• What you will do
The required answer is the data below, restated word for word with images omitted.

• Dataset entries
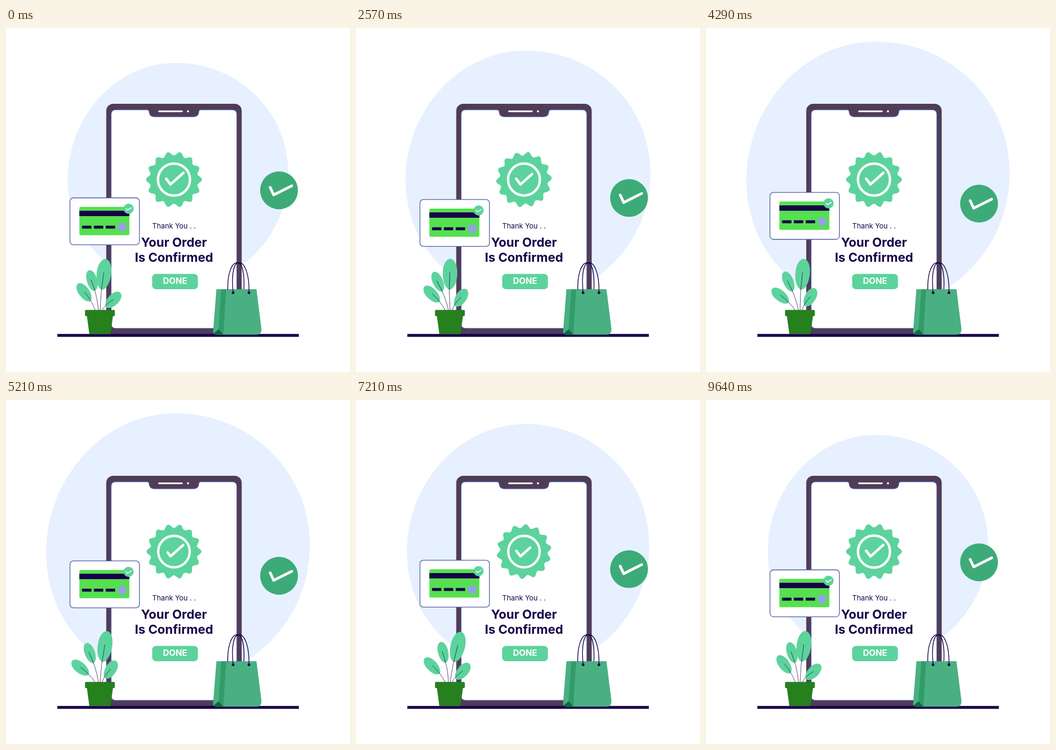
Animation of 640 by 640 pixels, one loop 9.71 s. Source, as an HTML page:

```html
<!DOCTYPE html>
<html lang="en">
<head>
<meta charset="utf-8">
<title>Order confirmed</title>
<style>
html, body { margin: 0; width: 100%; height: 100%; overflow: hidden; background: #fff; }
svg { display: block; width: 100%; height: 100%; }
text { font-family: Inter, "Open Sans", sans-serif; font-weight: 700; text-anchor: middle; fill: #190049; }
.line { fill: none; stroke: #190049; stroke-width: 1.4; }
.tick { fill: none; stroke: #fff; stroke-linecap: round; stroke-linejoin: round; }
.outline { fill: #fff; stroke: #4c5ba3; stroke-width: 1.3; }
.mint { fill: #5cd39c; }
.navy { fill: #190049; }
</style>
</head>
<body>
<svg viewBox="0 0 640 640">
  <path id="blob" fill="#e6f0ff" d="M-205 11C-205-103-117-205-4-205C113-205 205-114 205 0C205 118 110 212-4 212C-116 212-205 126-205 11Z"/>

  <rect x="186.5" y="141" width="252" height="430" rx="13" fill="#503c57"/>
  <path class="outline" d="M204 152H262Q266.500 152 266.500 156.500Q267 165 276 165H349Q358 165 358.500 156.500Q358.500 152 363 152H421Q429.500 152 429.500 160.500V550.500Q429.500 559 421 559H204Q195.500 559 195.500 550.500V160.500Q195.500 152 204 152Z"/>
  <path class="tick" stroke-width="2.8" d="M284.500 155H327.500"/>
  <circle cx="338.500" cy="155" r="1.900" fill="#fff"/>

  <g id="seal">
    <path id="teeth" class="mint"/>
    <circle r="29.800" fill="none" stroke="#fff" stroke-width="4.500"/>
    <path id="sealTick" class="tick" stroke-width="4.800" pathLength="1" d="M-14.500-1.500L-6.500 9L17.500-12.500"/>
  </g>

  <text x="312.500" y="373" font-size="13.200" style="font-weight:400">Thank You . .</text>
  <text x="312.500" y="406.500" font-size="23.200">Your Order</text>
  <text x="312.500" y="434.500" font-size="23.200">Is Confirmed</text>
  <rect class="mint" x="272" y="457.500" width="85" height="28.500" rx="7"/>
  <text x="314.500" y="476.300" font-size="15.800" style="fill:#fff">DONE</text>

  <g id="card">
    <rect class="outline" x="119" y="0" width="129.300" height="87.300" rx="6.500"/>
    <rect x="136.500" y="16.800" width="93" height="52.700" rx="2.500" fill="#55e04f"/>
    <path class="navy" d="M136.500 24H229.500V34H136.500ZM141.500 51.700H159V57.200H141.500ZM163.500 51.700H181V57.200H163.500ZM185.500 51.700H203V57.200H185.500Z"/>
    <circle cx="216" cy="54.300" r="8.500" fill="#91a4dd"/>
    <circle class="mint" cx="228" cy="20.300" r="9.500"/>
    <path class="tick" stroke-width="1.600" d="M223.500 20L225.800 23L233 18.500"/>
  </g>

  <g id="bubble">
    <circle r="35.200" fill="#3dab78"/>
    <path class="tick" stroke-width="5" d="M-16.500-5.500L-10 8.500L23.500-8.300"/>
  </g>

  <g id="plant"></g>
  <path fill="#25801d" d="M149 524.500H200.500Q202.500 524.500 202.500 526.500V534Q202.500 536 200.500 536H199L194.500 569H155L150.500 536H149Q147 536 147 534V526.500Q147 524.500 149 524.500Z"/>

  <rect class="navy" x="95.500" y="569.200" width="449.300" height="5.400"/>

  <path fill="#49b082" d="M391.500 486H466L475.300 560Q475.500 570.500 466 570.500H391Q385 570.500 385.300 564Z"/>
  <path fill="#339b6a" d="M400.500 486H409.500L404.500 570.500L395.500 560.500Z"/>
  <path fill="#0f6a40" d="M386.300 568.500L395.500 560.500L404.500 570.500H391Q388 570.500 386.300 568.500Z"/>
  <path class="line" d="M412.500 487C412 456 420 436.500 430.500 436.500C440 436.500 444 458 442.500 486M422.500 492C419 456 424 436.500 433.500 436.500C445 436.500 453 461 452 492"/>
  <circle class="navy" cx="422.500" cy="492.500" r="2.500"/>
  <circle class="navy" cx="452" cy="492.500" r="2.500"/>
</svg>
<script>
const LOOP = 9710, CYCLE = 9600, TAU = Math.PI * 2;
const el = id => document.getElementById(id);
const set = (node, name, value) => node.setAttribute(name, value);

// Scalloped edge with 14 teeth
let edge = [];
for (let i = 0; i < 280; i++) {
  const a = i / 280 * TAU, r = 48.4 - 3.6 * Math.cos(14 * a);
  edge.push((r * Math.sin(a)).toFixed(2) + ' ' + (-r * Math.cos(a)).toFixed(2));
}
set(el('teeth'), 'd', 'M' + edge.join('L') + 'Z');

// Leaves: centre, tilt, half length, half width, stem, stem base, swing in degrees and phase
const leaves = [
  { x: 182, y: 458.5, tilt: 7, len: 29, wide: 13.5, stem: 'M182 455Q176 490 175 525', base: 175, swing: 6.1, phase: TAU / 4 },
  { x: 160, y: 470, tilt: -16, len: 20, wide: 9.5, stem: 'M158 468Q170 497 172 525', base: 172, swing: 5.7, phase: 1.07 },
  { x: 145.5, y: 492, tilt: -36, len: 20, wide: 10, stem: 'M146 491Q160 508 166 525', base: 168, swing: 7, phase: 0 },
  { x: 199.5, y: 506, tilt: 44, len: 19, wide: 10.3, stem: 'M200 505Q184 515 179 525', base: 178, swing: 8, phase: 0.5 }
];
el('plant').innerHTML = leaves.map(({ x, y, tilt, len: l, wide: w, stem }) => `<g>
  <path class="mint" transform="translate(${x} ${y}) rotate(${tilt})"
    d="M0 ${l}C${-w * .7} ${l * .9} ${-w} ${l * .4} ${-w} ${-l * .1}C${-w} ${-l * .65} ${-w * .5} ${-l} 0 ${-l}C${w * .5} ${-l} ${w} ${-l * .65} ${w} ${-l * .1}C${w} ${l * .4} ${w * .7} ${l * .9} 0 ${l}Z"/>
  <path class="line" style="stroke-width:.7" d="${stem}"/></g>`).join('');
const leafNodes = [...el('plant').children];

function drawSeal(time) {
  const p = time % 5000, shrinkEnd = 1100;
  let scale, turn = 0, from = 0, to = 1;
  if (p < shrinkEnd) {
    from = (1 - Math.cos(p / shrinkEnd * Math.PI)) / 2;
    scale = 1 - 0.19 * from;
  } else {
    const left = Math.max(0, 1 - (p - shrinkEnd) / 2500);
    to = 1 - left ** 3;
    scale = 1 - 0.19 * left ** 4;
    turn = -360 / 7 * left ** 3;
  }
  set(el('seal'), 'transform', `translate(312.5 282) scale(${scale})`);
  set(el('teeth'), 'transform', `rotate(${turn})`);
  set(el('sealTick'), 'stroke-dasharray', `${to - from} 2`);
  set(el('sealTick'), 'stroke-dashoffset', -from);
}

function draw() {
  const time = performance.now() % LOOP;
  const angle = Math.min(time, CYCLE) / CYCLE * TAU;
  const swell = (1 - Math.cos(angle)) / 2;
  set(el('blob'), 'transform', `translate(320 270) scale(${1 + 0.2 * swell})`);
  set(el('bubble'), 'transform', `translate(508 ${302 + 25.5 * swell})`);
  set(el('card'), 'transform', `translate(0 ${309 + 13 * Math.sin(angle + 0.57)})`);
  leaves.forEach(({ base, swing, phase }, i) => {
    const turn = swing * (Math.cos(angle + phase) - Math.cos(phase));
    set(leafNodes[i], 'transform', `rotate(${turn} ${base} 525)`);
  });
  drawSeal(time);
  requestAnimationFrame(draw);
}
draw();
</script>
</body>
</html>
```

• Task response
Animation of 640 by 640 pixels, one loop 9.71 s. Source, as an HTML page:

```html
<!DOCTYPE html>
<html lang="en">
<head>
<meta charset="utf-8">
<title>Order confirmed</title>
<style>
html, body { margin: 0; width: 100%; height: 100%; overflow: hidden; background: #fff; }
svg { display: block; width: 100%; height: 100%; }
text { font-family: Inter, "Open Sans", sans-serif; font-weight: 700; text-anchor: middle; fill: #190049; }
.line { fill: none; stroke: #190049; stroke-width: 1.4; }
.tick { fill: none; stroke: #fff; stroke-linecap: round; stroke-linejoin: round; }
.outline { fill: #fff; stroke: #4c5ba3; stroke-width: 1.3; }
.mint { fill: #5cd39c; }
.navy { fill: #190049; }
</style>
</head>
<body>
<svg viewBox="0 0 640 640">
  <path id="blob" fill="#e6f0ff" d="M-205 11C-205-103-117-205-4-205C113-205 205-114 205 0C205 118 110 212-4 212C-116 212-205 126-205 11Z"/>

  <rect x="186.5" y="141" width="252" height="430" rx="13" fill="#503c57"/>
  <path class="outline" d="M204 152H262Q266.500 152 266.500 156.500Q267 165 276 165H349Q358 165 358.500 156.500Q358.500 152 363 152H421Q429.500 152 429.500 160.500V550.500Q429.500 559 421 559H204Q195.500 559 195.500 550.500V160.500Q195.500 152 204 152Z"/>
  <path class="tick" stroke-width="2.8" d="M284.500 155H327.500"/>
  <circle cx="338.500" cy="155" r="1.900" fill="#fff"/>

  <g id="seal">
    <path id="teeth" class="mint"/>
    <circle r="29.800" fill="none" stroke="#fff" stroke-width="4.500"/>
    <path id="sealTick" class="tick" stroke-width="4.800" pathLength="1" d="M-14.500-1.500L-6.500 9L17.500-12.500"/>
  </g>

  <text x="312.500" y="373" font-size="13.200" style="font-weight:400">Thank You . .</text>
  <text x="312.500" y="406.500" font-size="23.200">Your Order</text>
  <text x="312.500" y="434.500" font-size="23.200">Is Confirmed</text>
  <rect class="mint" x="272" y="457.500" width="85" height="28.500" rx="7"/>
  <text x="314.500" y="476.300" font-size="15.800" style="fill:#fff">DONE</text>

  <g id="card">
    <rect class="outline" x="119" y="0" width="129.300" height="87.300" rx="6.500"/>
    <rect x="136.500" y="16.800" width="93" height="52.700" rx="2.500" fill="#55e04f"/>
    <path class="navy" d="M136.500 24H229.500V34H136.500ZM141.500 51.700H159V57.200H141.500ZM163.500 51.700H181V57.200H163.500ZM185.500 51.700H203V57.200H185.500Z"/>
    <circle cx="216" cy="54.300" r="8.500" fill="#91a4dd"/>
    <circle class="mint" cx="228" cy="20.300" r="9.500"/>
    <path class="tick" stroke-width="1.600" d="M223.500 20L225.800 23L233 18.500"/>
  </g>

  <g id="bubble">
    <circle r="35.200" fill="#3dab78"/>
    <path class="tick" stroke-width="5" d="M-16.500-5.500L-10 8.500L23.500-8.300"/>
  </g>

  <g id="plant"></g>
  <path fill="#25801d" d="M149 524.500H200.500Q202.500 524.500 202.500 526.500V534Q202.500 536 200.500 536H199L194.500 569H155L150.500 536H149Q147 536 147 534V526.500Q147 524.500 149 524.500Z"/>

  <rect class="navy" x="95.500" y="569.200" width="449.300" height="5.400"/>

  <path fill="#49b082" d="M391.500 486H466L475.300 560Q475.500 570.500 466 570.500H391Q385 570.500 385.300 564Z"/>
  <path fill="#339b6a" d="M400.500 486H409.500L404.500 570.500L395.500 560.500Z"/>
  <path fill="#0f6a40" d="M386.300 568.500L395.500 560.500L404.500 570.500H391Q388 570.500 386.300 568.500Z"/>
  <path class="line" d="M412.500 487C412 456 420 436.500 430.500 436.500C440 436.500 444 458 442.500 486M422.500 492C419 456 424 436.500 433.500 436.500C445 436.500 453 461 452 492"/>
  <circle class="navy" cx="422.500" cy="492.500" r="2.500"/>
  <circle class="navy" cx="452" cy="492.500" r="2.500"/>
</svg>
<script>
const LOOP = 9710, CYCLE = 9600, TAU = Math.PI * 2;
const el = id => document.getElementById(id);
const set = (node, name, value) => node.setAttribute(name, value);

// Scalloped edge with 14 teeth
let edge = [];
for (let i = 0; i < 280; i++) {
  const a = i / 280 * TAU, r = 48.4 - 3.6 * Math.cos(14 * a);
  edge.push((r * Math.sin(a)).toFixed(2) + ' ' + (-r * Math.cos(a)).toFixed(2));
}
set(el('teeth'), 'd', 'M' + edge.join('L') + 'Z');

// Leaves: centre, tilt, half length, half width, stem, stem base, swing in degrees and phase
const leaves = [
  { x: 182, y: 458.5, tilt: 7, len: 29, wide: 13.5, stem: 'M182 455Q176 490 175 525', base: 175, swing: 6.1, phase: TAU / 4 },
  { x: 160, y: 470, tilt: -16, len: 20, wide: 9.5, stem: 'M158 468Q170 497 172 525', base: 172, swing: 5.7, phase: 1.07 },
  { x: 145.5, y: 492, tilt: -36, len: 20, wide: 10, stem: 'M146 491Q160 508 166 525', base: 168, swing: 7, phase: 0 },
  { x: 199.5, y: 506, tilt: 44, len: 19, wide: 10.3, stem: 'M200 505Q184 515 179 525', base: 178, swing: 8, phase: 0.5 }
];
el('plant').innerHTML = leaves.map(({ x, y, tilt, len: l, wide: w, stem }) => `<g>
  <path class="mint" transform="translate(${x} ${y}) rotate(${tilt})"
    d="M0 ${l}C${-w * .7} ${l * .9} ${-w} ${l * .4} ${-w} ${-l * .1}C${-w} ${-l * .65} ${-w * .5} ${-l} 0 ${-l}C${w * .5} ${-l} ${w} ${-l * .65} ${w} ${-l * .1}C${w} ${l * .4} ${w * .7} ${l * .9} 0 ${l}Z"/>
  <path class="line" style="stroke-width:.7" d="${stem}"/></g>`).join('');
const leafNodes = [...el('plant').children];

function drawSeal(time) {
  const p = time % 5000, shrinkEnd = 1100;
  let scale, turn = 0, from = 0, to = 1;
  if (p < shrinkEnd) {
    from = (1 - Math.cos(p / shrinkEnd * Math.PI)) / 2;
    scale = 1 - 0.19 * from;
  } else {
    const left = Math.max(0, 1 - (p - shrinkEnd) / 2500);
    to = 1 - left ** 3;
    scale = 1 - 0.19 * left ** 4;
    turn = -360 / 7 * left ** 3;
  }
  set(el('seal'), 'transform', `translate(312.5 282) scale(${scale})`);
  set(el('teeth'), 'transform', `rotate(${turn})`);
  set(el('sealTick'), 'stroke-dasharray', `${to - from} 2`);
  set(el('sealTick'), 'stroke-dashoffset', -from);
}

function draw() {
  const time = performance.now() % LOOP;
  const angle = Math.min(time, CYCLE) / CYCLE * TAU;
  const swell = (1 - Math.cos(angle)) / 2;
  set(el('blob'), 'transform', `translate(320 270) scale(${1 + 0.2 * swell})`);
  set(el('bubble'), 'transform', `translate(508 ${302 + 25.5 * swell})`);
  set(el('card'), 'transform', `translate(0 ${309 + 13 * Math.sin(angle + 0.57)})`);
  leaves.forEach(({ base, swing, phase }, i) => {
    const turn = swing * (Math.cos(angle + phase) - Math.cos(phase));
    set(leafNodes[i], 'transform', `rotate(${turn} ${base} 525)`);
  });
  drawSeal(time);
  requestAnimationFrame(draw);
}
draw();
</script>
</body>
</html>
```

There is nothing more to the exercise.